As a writer, this thought is deeply unsettling to me. I grew up with books, I love books, and I think books are one of man's greatest achievements.

And still I'm to blame, just as much as everyone else, for Britannica's demise. When is the last time I opened a dictionary, rather than just typing a search term into my computer? When was there ever a time I was actually willing to dish out a ton of money for something I could probably find out otherwise?

I'm a big believer in Wikipedia, but today's news prompted me to pay a visit to Encyclopedia Britannica's website. It's too late for the print version, but perhaps the company has a chance of survival if people are using their site. There is a ton of free information there, and of course you can trust it's very well researched. I was riveted by a long essay on the life of Albert Einstein, whose birthday is today and was celebrated at our kids' school in conjunction with Pi Day. It's actually a very cool site with topics such as "this day in history," a world atlas with country statistics, a bazillion biographies, and more. Even the $70 annual subscription fee doesn't sound like a bad deal if it's something the whole family can use. It would for sure get teachers off our back who forbid or at least discourage the use of Wikipedia.

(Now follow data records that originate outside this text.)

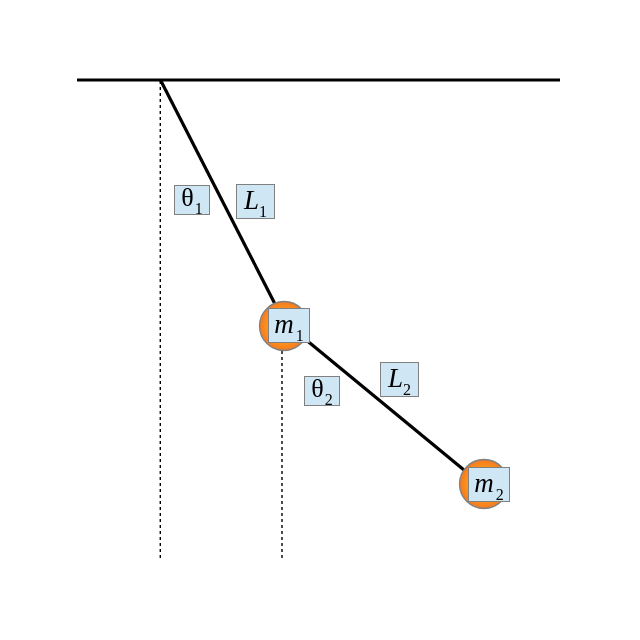
<!DOCTYPE html>
<html lang="en">
<head>
<meta charset="utf-8">
<title>Double pendulum</title>
<style>
  :root {
    --paper: #ffffff;
    --ink: #000000;
    --label-fill: #cfe7f5;
    --outline: #808080;
    --bob-centre: #ff9a1a;
    --bob-edge: #f47920;
  }
  * { box-sizing: border-box; }
  html, body { margin: 0; overflow: hidden; background: var(--paper); }
  .diagram {
    position: relative;
    width: 640px;
    height: 640px;
    overflow: hidden;
    background: var(--paper);
    color: var(--ink);
    font-family: "Liberation Serif", "Noto Serif", serif;
  }
  .drawing { position: absolute; inset: 0; display: block; }
  .support, .rod { stroke: var(--ink); stroke-width: 3.2; }
  .vertical { stroke: var(--ink); stroke-width: 1.4; stroke-dasharray: 3 3; }
  .bob { fill: url(#bob-shade); stroke: var(--outline); stroke-width: 1.3; }
  .label {
    position: absolute;
    display: flex;
    justify-content: center;
    background: var(--label-fill);
    border: 1.3px solid var(--outline);
    font-size: 27px;
    line-height: 30px;
    white-space: nowrap;
  }
  .label i { font-style: italic; }
  .label sub {
    position: relative;
    top: 8px;
    font-size: 16px;
    line-height: 30px;
    vertical-align: baseline;
  }
  .angle { width: 36px; height: 30px; line-height: 24px; font-size: 26px; }
  .angle sub { line-height: 24px; margin-left: 1px; }
  .length { width: 39px; height: 35px; }
  .mass { width: 42px; height: 35px; }
  .mass sub { margin-left: 2px; }
  .angle-1 { left: 174px; top: 185px; }
  .length-1 { left: 236px; top: 184px; }
  .mass-1 { left: 268px; top: 308px; }
  .angle-2 { left: 304px; top: 376px; }
  .length-2 { left: 380px; top: 362px; }
  .mass-2 { left: 468px; top: 467px; }
</style>
</head>
<body>
<main class="diagram">
  <svg class="drawing" width="640" height="640" viewBox="0 0 640 640" role="img" aria-label="Double pendulum hanging from a horizontal support">
    <defs>
      <radialGradient id="bob-shade">
        <stop offset="0" stop-color="var(--bob-centre)"/>
        <stop offset="0.6" stop-color="var(--bob-centre)"/>
        <stop offset="1" stop-color="var(--bob-edge)"/>
      </radialGradient>
    </defs>
    <line class="vertical" x1="160.3" y1="81" x2="160.3" y2="559"/>
    <line class="vertical" x1="282" y1="351" x2="282" y2="560"/>
    <line class="support" x1="77" y1="80" x2="560" y2="80"/>
    <line class="rod" x1="160.5" y1="80" x2="275" y2="304"/>
    <line class="rod" x1="305" y1="339" x2="464" y2="470"/>
    <circle class="bob" cx="284" cy="326" r="24.5"/>
    <circle class="bob" cx="484" cy="484" r="24.5"/>
  </svg>
  <div class="label angle angle-1"><span>θ<sub>1</sub></span></div>
  <div class="label length length-1"><span><i>L</i><sub>1</sub></span></div>
  <div class="label mass mass-1"><span><i>m</i><sub>1</sub></span></div>
  <div class="label angle angle-2"><span>θ<sub>2</sub></span></div>
  <div class="label length length-2"><span><i>L</i><sub>2</sub></span></div>
  <div class="label mass mass-2"><span><i>m</i><sub>2</sub></span></div>
</main>
</body>
</html>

Goodbye, Britannica, and farewell! You will be missed, if more in thought than in reality.

...and may there always be a stack of books waiting for us.

9 comments :

cat said...

I so feel the same way

Stephanie said...

My sentiments too. Will kids now ever really know how to alphabetize? I remember in second grade we had dictionary races. All of us had to sit with a dictionary and find the word the teacher called out. I have such a love hate relationship with it all right now -- but then hey, we'd never have this interaction, right?

Sine said...

yep, love hate sums it up. I wouldn't want to miss the internet, but do books have to die out for it to grow? Is it going to be either or, in the long run?

Blairadise said...

Such a shame! At least the hard copies will be worth a little bit more if you own some. I try my hardest to keep my daughter away from the iPad, but I have to admit The Monster at the End of this Book is way cooler than the one I grew up with.

Slow day at work, so I was surfing the net and stumbled across your awesome blog. I am from North Carolina living in Pretoria. Love relating to your stories!

Sine said...

Hi Blair - thanks, I'm glad you found me! I just went and checked out your blog, and love it. Where in NC? We're from Raleigh! And lived in Chapel Hill for 2 years. My son just made me fill out the basketball brackets...

Blairadise said...

Hi! I am from Charlotte. Ahh March Madness. Who do you guys pull for? UNC? I have stopped following it these past few years.

Sine said...

sorry Blair, just found my way back to this after an exotic mystery trip and then reality calling again with internet down for a week. Anyway, we pull for UNC and are not the happiest at the moment. We most recently lived in Kansas and so it's particularly hard to lose to them once again, of all teams. We're from Raleigh, but lived in Chapel Hill while going to grad school.

W. A. Jeffrey said...

I was sorry to see it go at the time but I guess it is just the march of progress. Growing up I wanted my own set so bad but could never afford it. Then by the time I could readily do so, Wikipedia and all the other web resources were around and it just didn't seem like much point in spending the money. I would still like to have the complete OED, though. I was going to buy a set a few years back but didn't have the dedicated shelf space to display it. I have too many books as it is. I have several thousand books packed tightly in 78 file boxes but I still buy a few books now and again. I could save a lot of space if I could just get myself to embrace ebooks but even though I have a kindle and a nook both, I never use them much. Paying for a file seems like such a waste and I don't feel like I am reading a book unless I have a real one in my hand.

By the way, I got a copy of the Oxford South African English dictionary on sale at amazon for 12.50. Couple days later the price was back up to $45 so I guess I got my timing right.

Sine said...

Good deal! I agree with you on real books vs ebooks. One can never replace the other. I settled down with a real book today after a long time of not really taking time to read, and it felt so nice. I somehow never remember the ebooks I read as well as the real books. Something about holding it and seeing the cover as you walk by several times a day, or right before opening it up.